“I’ve got everything I need, so why am I so unhappy?” asks Maura (Jeffrey Tambor, “Arrested Development”) in “Transparent” ’s powerful season three premiere. Though this emotionally charged question is directed at her girlfriend, Vicki (Anjelica Huston, “The Royal Tenenbaums”), it seems that Maura is looking to herself for the answer. Herein lies the theme of the third and most compelling season yet: desire.
Though the source of Maura’s unhappiness isn’t immediately clear, her question doesn’t necessitate a response right away. It suffuses the episode with a vague feeling of discontent that mounts as the episode progresses and Maura gets nowhere nearer to finding the answer. However, it foregrounds the emotional journey that Maura will embark on this season as she begins to assess what she really wants.
Sparked by Maura’s question, the tone of the episode carries a subdued unease that builds in its restless tension. This feeling is intensified by the episode, which structured entirely around its main character. In a daring formal conception, the episode excludes all but the main character from its storyline. The audience is compelled to align themselves with only the show’s protagonist.
Nearly the entire cast is excluded from the episode with the exception of Raquel (Kathryn Hahn, “Bad Moms”), who is crosscut with the main storyline while narrating a Passover sermon over shots of a secluded walk through the woods. The juxtaposition of the two, Maura’s story with Raquel’s spiritual musings, adds meaningful subtext to what would otherwise appear to be an offshoot from the season’s overarching storyline. Unlike most shows, “Transparent” not only addresses religion and spirituality, but does so in a grounding and accessible way that layers meaning into its narrative.
After answering a distressing phone call from a young transgender woman on the verge of taking her own life, Maura is shaken. Struggling to find an appropriate response among a list of scripted phrases provided by the center that suddenly seem unfitting, Maura goes off book and addresses the individual more personally. In a rapid series of cuts, we’re taken into each character’s respective worlds, while being given only extreme close-ups of their lips. This intimate approach in depicting the phone call amplifies its urgency. Both the audience and Maura are drawn into the teen’s plight.
After the teen hangs up, Maura searches for her. She grows increasingly perturbed and her concern becomes more apparent as time goes by without any leads on her location. Maura arrives at the mall, where a conversation with three women turns contentious, her shoe breaks and a fast food employee accuses her of stealing a beverage.
The heart-wrenching escalation of Maura’s efforts to save someone not only heightens the tension in the episode, but also hints at the forces Maura struggles against in her own life. This becomes evident when Maura collapses in a panic when she is being escorted out by mall security and encounters the teen who is justifiably confused by Maura’s intense determination to help her.
The carefully rising tautness throughout the episode suddenly surges at this climactic moment. Her failure to feel redeemed in her efforts to save someone is tinged with all the burdensome sadness of Maura’s own inability to overcome obstacles in her own life. When Maura desperately pleas to be taken to a Jewish hospital, her wishes aren’t met, and the audience is reminded of the constant barriers she faces in her transition.
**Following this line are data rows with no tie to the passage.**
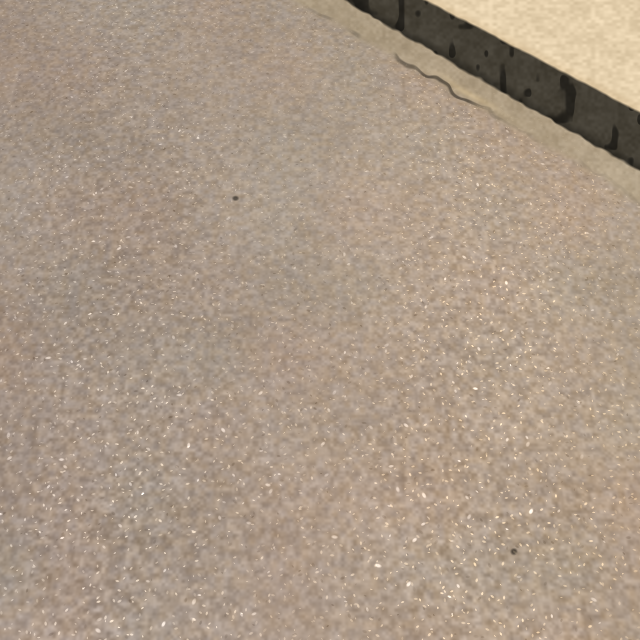
Write a WebGL 1 fragment shader that draws this texture.

```glsl
precision highp float;
// Sunlit speckled asphalt road with a shaded curb and pale pavement in the upper right corner.
uniform vec2 u_resolution;

float hash(vec2 p) {
  vec3 q = fract(vec3(p.xyx) * 0.1031);
  q += dot(q, q.yzx + 33.33);
  return fract((q.x + q.y) * q.z);
}

float noise(vec2 p) {
  vec2 i = floor(p), f = fract(p);
  f = f * f * (3.0 - 2.0 * f);
  return mix(mix(hash(i), hash(i + vec2(1.0, 0.0)), f.x),
             mix(hash(i + vec2(0.0, 1.0)), hash(i + vec2(1.0)), f.x), f.y);
}

float fbm(vec2 p) {
  float sum = 0.0, amp = 0.5;
  for (int i = 0; i < 4; i++) {
    sum += amp * noise(p);
    p = mat2(1.6, 1.2, -1.2, 1.6) * p + 17.3;
    amp *= 0.5;
  }
  return sum / 0.9375;
}

// Bright stone chips, one at a random place in each cell.
float chips(vec2 p, float density) {
  float sum = 0.0;
  vec2 cell = floor(p);
  for (int y = -1; y <= 1; y++) {
    for (int x = -1; x <= 1; x++) {
      vec2 id = cell + vec2(float(x), float(y));
      vec2 d = p - id - vec2(hash(id + 3.7), hash(id + 41.2));
      float a = 3.14159 * hash(id + 71.9);
      d = mat2(cos(a), -sin(a), sin(a), cos(a)) * d;
      float size = mix(0.2, 0.45, hash(id + 11.4));
      float shape = 1.0 - smoothstep(0.3, 1.0, length(d * vec2(1.0, 1.7)) / size);
      sum += shape * step(1.0 - density, hash(id + 90.1)) * mix(0.35, 1.0, hash(id + 57.0));
    }
  }
  return min(sum, 1.0);
}

float band(float x, float center, float width) {
  float d = (x - center) / width;
  return exp(-d * d);
}

void main() {
  vec2 uv = gl_FragCoord.xy / u_resolution;
  float aa = 1.2 / u_resolution.y;

  // Perspective ground coordinates: the grain shrinks towards the top.
  float depth = 1.0 / (1.0 - 0.36 * uv.y);
  vec2 ground = vec2(uv.x - 0.5, uv.y) * depth + 3.0;

  // Road tone: grey on the left, warmer on the right, with broad stains.
  vec3 road = mix(vec3(0.635, 0.573, 0.517), vec3(0.690, 0.615, 0.535), smoothstep(0.05, 0.95, uv.x));
  road += vec3(0.015, 0.012, 0.014) * (1.0 - uv.y);
  road += 0.07 * (fbm(uv * vec2(5.0, 6.0) + 8.0) - 0.5);
  road += vec3(0.02, -0.005, -0.012) * (noise(uv * 9.0 + 4.0) - 0.5);

  // Wheel tracks: coarse bands beside a smoother middle.
  float rough = 0.45 + 0.5 * band(uv.x, 0.18, 0.17) + 0.55 * band(uv.x, 0.75, 0.2);
  rough *= mix(1.15, 0.55, smoothstep(0.2, 1.0, uv.y));
  rough *= 0.65 + 0.7 * fbm(uv * 11.0);

  float grain = noise(ground * 105.0) + 0.7 * noise(ground * 190.0 + 31.0) - 0.85;
  road += grain * (0.055 + 0.065 * rough);
  float tint = noise(ground * 80.0 + 60.0) - 0.5;
  road += vec3(0.025, 0.005, -0.03) * tint;
  vec3 chipColor = mix(vec3(0.25, 0.25, 0.24), vec3(0.28, 0.24, 0.17), uv.x);
  road += chipColor * rough * chips(ground * 90.0, 0.36);
  road += 0.32 * rough * chips(ground * 62.0 + 19.0, 0.055);
  road -= 0.09 * chips(ground * 75.0 + 47.0, 0.10);

  // Two dark pits.
  float pit = min(length((uv - vec2(0.368, 0.690)) * vec2(1.0, 1.3)), length(uv - vec2(0.803, 0.138)));
  road *= 1.0 - 0.5 * (1.0 - smoothstep(0.002, 0.007, pit));

  // Heights above the slanted gutter, curb foot and curb top lines.
  float wobble = noise(uv * 32.0) - 0.5;
  float gutter = uv.y - 1.0 + 0.586 * (uv.x - 0.456) + 0.012 * wobble;
  float foot = uv.y - 1.0 + 0.575 * (uv.x - 0.536) + 0.005 * (noise(uv * 85.0) - 0.5);
  float top = uv.y - 1.0 + 0.523 * (uv.x - 0.664) + 0.002 * (noise(uv * 70.0) - 0.5);

  // Smooth gutter strip with a broken crack along its edge.
  vec3 strip = vec3(0.665, 0.600, 0.495) + 0.10 * (fbm(uv * vec2(38.0, 55.0)) - 0.5);
  strip += 0.07 * (noise(uv * 200.0) - 0.5);
  strip += 0.05 * smoothstep(0.8, 1.0, uv.x);
  vec3 color = mix(road, strip, 0.85 * smoothstep(-0.008, 0.012, gutter));
  float crackReach = smoothstep(0.47, 0.60, uv.x) * (1.0 - smoothstep(0.77, 0.80, uv.x));
  float crack = 1.0 - smoothstep(0.001, 0.005, abs(gutter - 0.005 + 0.012 * (noise(uv * 60.0) - 0.5)));
  color *= 1.0 - 0.38 * crack * (0.15 + crackReach) * smoothstep(0.25, 0.6, noise(uv * 28.0 + 5.0));
  float ledge = band(gutter, 0.017, 0.006) * band(uv.x, 0.735, 0.045);
  color += vec3(0.10, 0.085, 0.05) * ledge;

  // Shaded curb face with dark blotches and a darker foot.
  vec3 curb = vec3(0.270, 0.250, 0.210) + 0.07 * (fbm(uv * 60.0) - 0.5);
  curb += 0.04 * (noise(uv * 190.0) - 0.5);
  float blotch = smoothstep(0.70, 0.84, noise(uv * vec2(75.0, 48.0) + 12.0));
  curb *= 1.0 - 0.45 * blotch;
  curb *= mix(0.72, 1.0, smoothstep(0.0, 0.018, foot));
  color = mix(color, curb, smoothstep(-aa - 0.001, aa + 0.001, foot));

  // Pale sunlit pavement above the curb.
  vec3 pavement = vec3(0.895, 0.812, 0.675) + 0.09 * (fbm(uv * vec2(30.0, 55.0)) - 0.5);
  pavement += 0.09 * (noise(uv * vec2(150.0, 210.0)) - 0.5);
  pavement -= vec3(0.03, 0.04, 0.05) * (1.0 - smoothstep(0.0, 0.02, top));
  color = mix(color, pavement, smoothstep(-aa - 0.001, aa + 0.001, top));

  gl_FragColor = vec4(clamp(color, 0.0, 1.0), 1.0);
}
```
After she wakes up in a county hospital in the following episode, the arrival of the Pfefferman clan is a welcome relief after the intense isolation that pervades the first episode. “Transparent” has a knack for bringing in characters when they are needed most. Following her release from the hospital, Maura announces her desire to get surgery to her family at her birthday dinner –– yet another timestamp marking the status of her gender transition. A resounding uncertainty falls over the family members. Shelly (Judith Light, “Ugly Betty”), after haughtily announcing that she is “transitioning” into her own brand at dinner, quickly deflates and voices her dissent when Maura tries to insist she wants to be called “Mom.”
All it takes for us to glean the family’s reluctant acceptance is the camera momentarily resting on the faces of Ali (Gaby Hoffmann, “Girls”), Sarah (Amy Landecker, “Louie”) and Josh (Jay Duplass, “The Mindy Project”). The show’s grounded actuality comes from moments like these –– where it takes nothing more than a few glances between the three children to convey their close bond and evolving relationship with Maura and one another. Maura’s internal plight is mirrored in her children’s own search for happiness, which the series develops through a series of flashbacks that intertwine the narrative of their past with their present.
With the opportunity afforded by television to develop characters over time, the series has successfully mastered its use of the medium to do just that with Maura and the Pfeffermans. The show takes great pains in both its narrative structure and formal tendencies to illuminate complex transition over time –– making its third season its most gripping foray into family, identity and gender.